State Reps. John Becker (R-Union Township) and David Leland (D-Columbus) introduced House Bill 333 on Thursday, which would allow married couples the option of filing separately on their state tax returns.
“Ohioans shouldn’t be forced to pay higher taxes just because they get married,” Leland, who introduced the same bill more than three decades ago, said in a written statement. “This bipartisan legislation will eliminate the Ohio marriage penalty and allow over two-and-a-half-million Ohioans to keep more of their hard-earned dollars.”
Ohio law currently requires an individual's state filing status match their federal filing status. To put that into perspective, a couple with both spouses working full-time making minimum wage currently pays a penalty of $159 annually, according to the Ohio Dept. of Taxation.
“In brief, the marriage penalty is simply the difference between the total income tax that a married couple will pay compared to two single people. Filing both federal and Ohio tax returns separate is often worse than filing both joint,” Becker said. “Ohio’s tax code is a lose-lose situation for married tax payers. This legislation fixes that.”
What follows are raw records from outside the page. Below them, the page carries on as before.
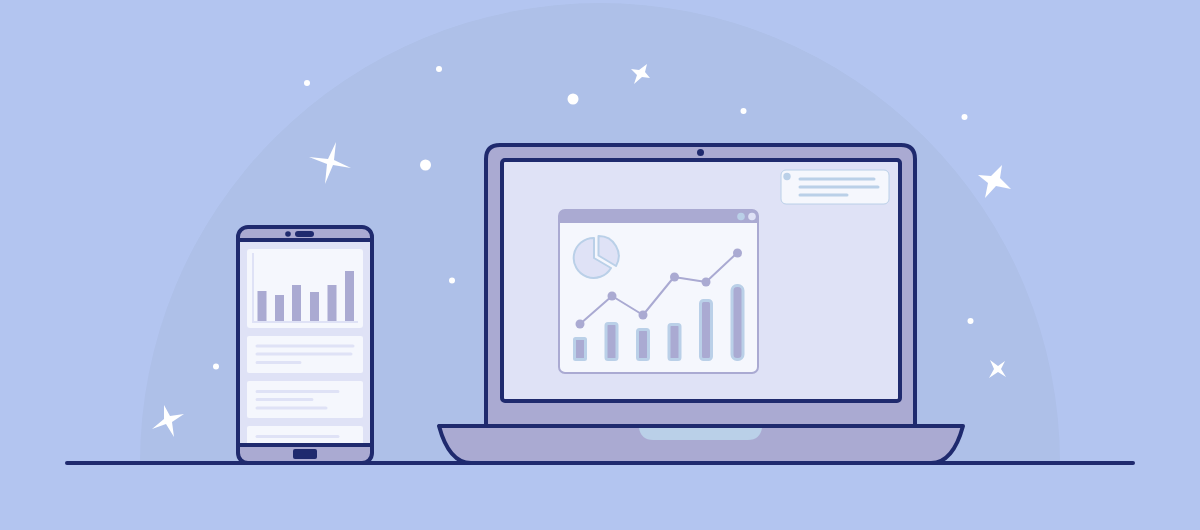
<!DOCTYPE html>
<html lang="en">
<head>
<meta charset="utf-8">
<title>Analytics on phone and laptop</title>
<style>
:root {
  --sky: #b3c5f0;
  --dome: #aec0e8;
  --navy: #1f2a6e;
  --lilac: #aaaad2;
  --screen: #dfe2f6;
  --paper: #f5f7fd;
  --aqua: #bad0e8;
  --white: #ffffff;
}
html, body { margin: 0; overflow: hidden; background: var(--sky); }
svg { display: block; width: 1200px; height: 530px; }
.sky { fill: var(--sky); }
.dome { fill: var(--dome); }
.body { fill: var(--lilac); stroke: var(--navy); stroke-width: 4; stroke-linejoin: round; }
.display { fill: var(--screen); stroke: var(--navy); stroke-width: 4; }
.ink { fill: var(--navy); }
.ground { stroke: var(--navy); stroke-width: 4; stroke-linecap: round; }
.card { fill: var(--paper); }
.lilac { fill: var(--lilac); }
.aqua { fill: var(--aqua); }
.pale { fill: var(--screen); }
.stars { fill: var(--white); }
.lines { fill: none; stroke: var(--screen); stroke-width: 3; stroke-linecap: round; }
.axes { fill: none; stroke: var(--screen); stroke-width: 2; }
.note { fill: var(--paper); stroke: var(--aqua); stroke-width: 1; }
.note-lines { fill: none; stroke: var(--aqua); stroke-width: 3; stroke-linecap: round; }
.window-frame { fill: none; stroke: var(--lilac); stroke-width: 2; }
.pie { fill: var(--screen); stroke: var(--aqua); stroke-width: 2; stroke-linejoin: round; }
.bars { fill: var(--lilac); stroke: var(--aqua); stroke-width: 3; }
.trend { fill: none; stroke: var(--lilac); stroke-width: 2; stroke-linejoin: round; }
</style>
</head>
<body>
<svg viewBox="0 0 1200 530" role="img" aria-label="A phone and a laptop showing charts under a starry dome">
  <defs>
    <clipPath id="window-shape"><rect x="559" y="210" width="199" height="163" rx="6"/></clipPath>
  </defs>

  <g id="background">
    <rect class="sky" width="1200" height="530"/>
    <path class="dome" d="M140 463A460 460 0 0 1 1060 463Z"/>
  </g>

  <g id="stars" class="stars">
    <circle cx="307" cy="83" r="3"/>
    <circle cx="439" cy="69" r="3"/>
    <circle cx="573" cy="99" r="5.5"/>
    <circle cx="743.5" cy="111" r="3"/>
    <circle cx="964.5" cy="117" r="3"/>
    <circle cx="425.5" cy="165" r="5.5"/>
    <circle cx="452" cy="280.5" r="3"/>
    <circle cx="216" cy="366.5" r="3"/>
    <circle cx="970.5" cy="321" r="3"/>
    <path d="M336 142L334 160L351 168L333 165L325 184L327 164L309 157L328 159Z"/>
    <path d="M647 64L645 72L650 78L642 77L634 84L637 75L631 69L639 70Z"/>
    <path d="M1002 165L1000 178L1011 189L996 186L985 198L988 183L978 175L991 176Z"/>
    <path d="M164 405L170 416L184 414L172 422L174 437L166 424L152 429L164 419Z"/>
    <path d="M990 360L998 366L1005 361L1001 369L1006 377L998 372L989 378L994 369Z"/>
  </g>

  <line class="ground" x1="67" y1="463" x2="1133" y2="463"/>

  <g id="phone">
    <rect class="body" x="238" y="227" width="134" height="236" rx="10"/>
    <rect class="display" x="238" y="240" width="134" height="205"/>
    <circle class="ink" cx="288" cy="234" r="2.8"/>
    <rect class="ink" x="295" y="231" width="19" height="6" rx="3"/>
    <rect class="ink" x="293" y="449" width="24" height="10" rx="2"/>

    <g id="phone-chart">
      <rect class="card" x="247" y="249" width="116" height="79" rx="3"/>
      <path class="axes" d="M253 253V322H358"/>
      <g class="lilac">
        <rect x="257.5" y="291" width="9" height="30"/>
        <rect x="275" y="295" width="9" height="26"/>
        <rect x="292" y="285" width="9" height="36"/>
        <rect x="310" y="292" width="9" height="29"/>
        <rect x="327.5" y="285" width="9" height="36"/>
        <rect x="345" y="271" width="9" height="50"/>
      </g>
    </g>
    <g id="phone-messages">
      <rect class="card" x="247" y="336" width="116" height="37" rx="2"/>
      <path class="lines" d="M257 346H353M257 354H351M257 362.5H300"/>
      <rect class="card" x="247" y="381" width="116" height="37" rx="2"/>
      <path class="lines" d="M257 391.5H338M257 399.5H312M257 408H326"/>
      <path class="card" d="M247 443V428Q247 426 249 426H361Q363 426 363 428V443Z"/>
      <path class="lines" d="M257 436.5H338"/>
    </g>
  </g>

  <g id="laptop">
    <path class="body" d="M486 427V159Q486 145 500 145H901Q915 145 915 159V427Z"/>
    <rect class="display" x="502" y="160" width="398" height="241" rx="3"/>
    <circle class="ink" cx="700.5" cy="152.5" r="3.5"/>
    <path class="body" d="M439 426H963Q953 463 931 463H471Q449 463 439 426Z"/>
    <path class="aqua" d="M639 428H762Q760 440 748 440H653Q641 440 639 428Z"/>

    <g id="notification">
      <rect class="note" x="781" y="170" width="108" height="34" rx="5"/>
      <circle class="aqua" cx="787" cy="176.5" r="3.7"/>
      <path class="note-lines" d="M800 179H874M800 187H878M800 195H847"/>
    </g>

    <g id="dashboard-window">
      <g clip-path="url(#window-shape)">
        <rect class="card" x="559" y="210" width="199" height="163"/>
        <rect class="lilac" x="559" y="210" width="199" height="13"/>
      </g>
      <rect class="window-frame" x="559" y="210" width="199" height="163" rx="6"/>
      <circle class="aqua" cx="741" cy="216.5" r="3.8"/>
      <circle class="pale" cx="752" cy="216.5" r="3.8"/>

      <g id="pie-chart" class="pie">
        <path d="M594 258V238A20 20 0 1 0 611 268Z"/>
        <path d="M598.5 255.5V236A20 20 0 0 1 616 266Z"/>
      </g>

      <g id="bar-chart" class="bars">
        <rect x="574.5" y="338.5" width="11" height="21" rx="1"/>
        <rect x="606" y="323.5" width="11" height="36" rx="2"/>
        <rect x="637.5" y="329.5" width="11" height="30" rx="2"/>
        <rect x="669" y="324.5" width="11" height="35" rx="2"/>
        <rect x="700.5" y="300.5" width="11" height="59" rx="3"/>
        <rect x="732" y="285.5" width="11" height="74" rx="5"/>
      </g>

      <g id="trend-line">
        <polyline class="trend" points="580,324 612,296 643,315 674,277 706,282 737,253"/>
        <g class="lilac">
          <circle cx="580" cy="324" r="4.5"/>
          <circle cx="612" cy="296" r="4.5"/>
          <circle cx="643" cy="315" r="4.5"/>
          <circle cx="674.5" cy="277" r="4.5"/>
          <circle cx="706" cy="282" r="4.5"/>
          <circle cx="737.5" cy="253" r="4.5"/>
        </g>
      </g>
    </g>
  </g>
</svg>
</body>
</html>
Ohio is one of just 16 states that currently has a marriage penalty tax. The two representatives say the bill will allow couples to choose the filing which suits them best, be it a separate or joint return.
The bill now awaits committee assignment for further consideration.